» EXTRACTED RECORDS:
# # # # #

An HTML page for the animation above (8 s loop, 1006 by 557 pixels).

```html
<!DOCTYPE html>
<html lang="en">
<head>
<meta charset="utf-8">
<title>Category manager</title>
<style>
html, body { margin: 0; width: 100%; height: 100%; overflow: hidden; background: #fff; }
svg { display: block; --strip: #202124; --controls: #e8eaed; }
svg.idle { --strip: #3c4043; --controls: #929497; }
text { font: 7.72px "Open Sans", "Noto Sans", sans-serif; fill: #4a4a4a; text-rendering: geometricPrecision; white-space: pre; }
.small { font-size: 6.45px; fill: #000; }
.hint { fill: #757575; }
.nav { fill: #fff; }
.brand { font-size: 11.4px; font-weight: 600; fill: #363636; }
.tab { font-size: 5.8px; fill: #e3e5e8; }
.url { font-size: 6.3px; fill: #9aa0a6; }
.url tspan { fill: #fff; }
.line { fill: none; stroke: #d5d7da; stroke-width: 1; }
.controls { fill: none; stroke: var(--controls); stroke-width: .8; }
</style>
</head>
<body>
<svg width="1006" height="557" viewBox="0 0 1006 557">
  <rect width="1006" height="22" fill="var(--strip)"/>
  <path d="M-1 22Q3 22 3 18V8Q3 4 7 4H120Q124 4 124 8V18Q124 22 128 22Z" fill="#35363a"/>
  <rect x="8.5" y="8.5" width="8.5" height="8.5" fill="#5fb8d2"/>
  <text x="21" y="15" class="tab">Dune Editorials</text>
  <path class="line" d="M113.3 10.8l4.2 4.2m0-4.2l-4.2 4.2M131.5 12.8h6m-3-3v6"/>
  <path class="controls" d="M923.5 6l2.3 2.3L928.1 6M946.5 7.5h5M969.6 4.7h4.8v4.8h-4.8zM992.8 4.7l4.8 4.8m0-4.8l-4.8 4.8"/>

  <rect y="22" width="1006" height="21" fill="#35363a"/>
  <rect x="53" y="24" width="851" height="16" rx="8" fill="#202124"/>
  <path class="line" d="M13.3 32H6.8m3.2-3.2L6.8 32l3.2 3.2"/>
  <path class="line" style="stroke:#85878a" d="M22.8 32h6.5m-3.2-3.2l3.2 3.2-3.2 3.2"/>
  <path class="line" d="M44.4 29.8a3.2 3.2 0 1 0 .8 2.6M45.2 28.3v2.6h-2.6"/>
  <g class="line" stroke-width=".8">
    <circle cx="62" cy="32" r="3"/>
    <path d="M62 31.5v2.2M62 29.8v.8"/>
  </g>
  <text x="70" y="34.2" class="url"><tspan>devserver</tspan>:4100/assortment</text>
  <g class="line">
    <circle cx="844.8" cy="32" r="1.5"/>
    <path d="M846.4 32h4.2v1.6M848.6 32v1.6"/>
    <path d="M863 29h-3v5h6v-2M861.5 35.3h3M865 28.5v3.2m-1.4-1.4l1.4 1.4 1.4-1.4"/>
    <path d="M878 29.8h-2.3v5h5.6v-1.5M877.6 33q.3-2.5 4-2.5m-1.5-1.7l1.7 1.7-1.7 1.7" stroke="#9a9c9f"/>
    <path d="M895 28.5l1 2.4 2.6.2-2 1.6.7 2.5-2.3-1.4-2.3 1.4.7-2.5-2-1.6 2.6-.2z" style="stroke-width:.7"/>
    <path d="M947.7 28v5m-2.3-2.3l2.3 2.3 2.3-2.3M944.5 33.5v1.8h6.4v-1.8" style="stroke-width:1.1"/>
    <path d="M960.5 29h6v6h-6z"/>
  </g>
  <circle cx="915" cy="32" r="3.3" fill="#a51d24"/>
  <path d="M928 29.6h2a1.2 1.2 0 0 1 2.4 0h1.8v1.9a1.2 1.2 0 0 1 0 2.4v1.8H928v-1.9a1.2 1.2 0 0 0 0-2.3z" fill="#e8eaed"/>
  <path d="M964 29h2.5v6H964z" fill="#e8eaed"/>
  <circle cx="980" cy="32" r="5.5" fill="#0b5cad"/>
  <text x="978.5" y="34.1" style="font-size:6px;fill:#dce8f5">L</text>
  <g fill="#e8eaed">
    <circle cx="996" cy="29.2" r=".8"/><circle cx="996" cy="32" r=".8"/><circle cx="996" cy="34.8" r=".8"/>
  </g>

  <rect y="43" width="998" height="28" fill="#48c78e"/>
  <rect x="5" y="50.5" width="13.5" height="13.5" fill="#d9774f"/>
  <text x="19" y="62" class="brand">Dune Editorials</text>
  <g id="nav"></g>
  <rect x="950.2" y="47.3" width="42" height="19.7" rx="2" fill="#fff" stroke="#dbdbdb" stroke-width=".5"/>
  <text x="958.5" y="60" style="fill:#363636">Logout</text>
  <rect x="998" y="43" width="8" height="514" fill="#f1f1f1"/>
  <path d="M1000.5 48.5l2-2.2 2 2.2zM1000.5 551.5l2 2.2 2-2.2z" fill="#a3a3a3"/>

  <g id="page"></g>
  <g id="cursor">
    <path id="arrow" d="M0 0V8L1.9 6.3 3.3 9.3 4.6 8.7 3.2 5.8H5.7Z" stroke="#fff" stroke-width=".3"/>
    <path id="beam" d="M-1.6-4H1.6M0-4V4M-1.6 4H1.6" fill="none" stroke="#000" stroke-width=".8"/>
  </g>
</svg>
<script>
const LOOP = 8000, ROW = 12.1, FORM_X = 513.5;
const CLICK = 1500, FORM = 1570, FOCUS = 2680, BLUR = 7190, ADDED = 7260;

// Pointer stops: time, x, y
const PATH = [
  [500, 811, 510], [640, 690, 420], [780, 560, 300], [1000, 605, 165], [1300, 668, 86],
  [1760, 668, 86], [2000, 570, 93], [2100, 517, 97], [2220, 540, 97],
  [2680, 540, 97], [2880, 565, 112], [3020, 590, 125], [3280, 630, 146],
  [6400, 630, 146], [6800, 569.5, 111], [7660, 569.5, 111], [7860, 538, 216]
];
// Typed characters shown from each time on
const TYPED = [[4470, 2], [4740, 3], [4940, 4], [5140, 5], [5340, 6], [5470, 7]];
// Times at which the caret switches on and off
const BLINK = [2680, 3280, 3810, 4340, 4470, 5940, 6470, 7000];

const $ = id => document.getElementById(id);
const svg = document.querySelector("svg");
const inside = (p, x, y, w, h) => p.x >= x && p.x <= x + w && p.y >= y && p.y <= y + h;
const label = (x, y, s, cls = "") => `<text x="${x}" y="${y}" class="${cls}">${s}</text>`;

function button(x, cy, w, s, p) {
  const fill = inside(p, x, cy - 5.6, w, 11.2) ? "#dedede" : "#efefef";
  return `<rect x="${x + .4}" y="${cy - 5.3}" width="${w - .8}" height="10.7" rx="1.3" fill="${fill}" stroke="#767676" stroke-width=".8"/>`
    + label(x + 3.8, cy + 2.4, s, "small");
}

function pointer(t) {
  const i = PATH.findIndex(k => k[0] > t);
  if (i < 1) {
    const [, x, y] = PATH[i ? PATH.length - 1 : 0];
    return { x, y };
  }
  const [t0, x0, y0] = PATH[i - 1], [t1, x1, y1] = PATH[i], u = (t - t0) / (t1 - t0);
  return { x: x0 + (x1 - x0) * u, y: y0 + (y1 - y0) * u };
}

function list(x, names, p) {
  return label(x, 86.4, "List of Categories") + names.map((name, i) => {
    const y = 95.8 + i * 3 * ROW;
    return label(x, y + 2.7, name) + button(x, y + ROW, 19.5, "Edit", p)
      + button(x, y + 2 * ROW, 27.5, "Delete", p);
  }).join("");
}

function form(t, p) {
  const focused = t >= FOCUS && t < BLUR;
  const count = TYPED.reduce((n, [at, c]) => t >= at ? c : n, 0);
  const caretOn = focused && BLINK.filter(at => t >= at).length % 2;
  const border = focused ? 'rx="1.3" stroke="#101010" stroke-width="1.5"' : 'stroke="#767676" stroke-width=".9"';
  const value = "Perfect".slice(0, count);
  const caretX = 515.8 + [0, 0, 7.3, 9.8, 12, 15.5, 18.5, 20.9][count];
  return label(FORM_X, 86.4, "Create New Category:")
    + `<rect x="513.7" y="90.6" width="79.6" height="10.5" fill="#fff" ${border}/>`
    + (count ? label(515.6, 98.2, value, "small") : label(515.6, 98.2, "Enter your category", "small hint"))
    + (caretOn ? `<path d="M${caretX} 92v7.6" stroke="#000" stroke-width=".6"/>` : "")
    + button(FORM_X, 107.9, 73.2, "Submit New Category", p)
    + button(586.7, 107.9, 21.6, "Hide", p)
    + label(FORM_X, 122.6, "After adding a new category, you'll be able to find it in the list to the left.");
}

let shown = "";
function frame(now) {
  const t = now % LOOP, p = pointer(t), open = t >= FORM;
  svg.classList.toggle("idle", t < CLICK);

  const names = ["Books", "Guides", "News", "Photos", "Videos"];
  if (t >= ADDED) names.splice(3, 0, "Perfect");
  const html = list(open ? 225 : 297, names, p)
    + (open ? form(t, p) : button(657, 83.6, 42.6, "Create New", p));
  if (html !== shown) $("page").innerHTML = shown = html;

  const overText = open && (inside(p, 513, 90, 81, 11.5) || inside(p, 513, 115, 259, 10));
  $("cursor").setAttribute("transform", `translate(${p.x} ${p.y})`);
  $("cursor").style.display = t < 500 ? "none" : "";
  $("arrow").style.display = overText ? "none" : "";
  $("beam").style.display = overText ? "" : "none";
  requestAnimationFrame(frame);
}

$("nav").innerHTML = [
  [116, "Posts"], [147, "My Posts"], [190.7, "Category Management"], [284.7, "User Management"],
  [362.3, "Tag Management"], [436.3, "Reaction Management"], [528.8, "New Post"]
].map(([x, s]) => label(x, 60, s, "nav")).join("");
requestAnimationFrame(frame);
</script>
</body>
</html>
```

# # # # #

» WHAT THE TASK REQUIRES: Each line of the data that holds the word "ADDED" should be copied.

» OUTPUT FOR THIS EXERCISE:
const CLICK = 1500, FORM = 1570, FOCUS = 2680, BLUR = 7190, ADDED = 7260;
  if (t >= ADDED) names.splice(3, 0, "Perfect");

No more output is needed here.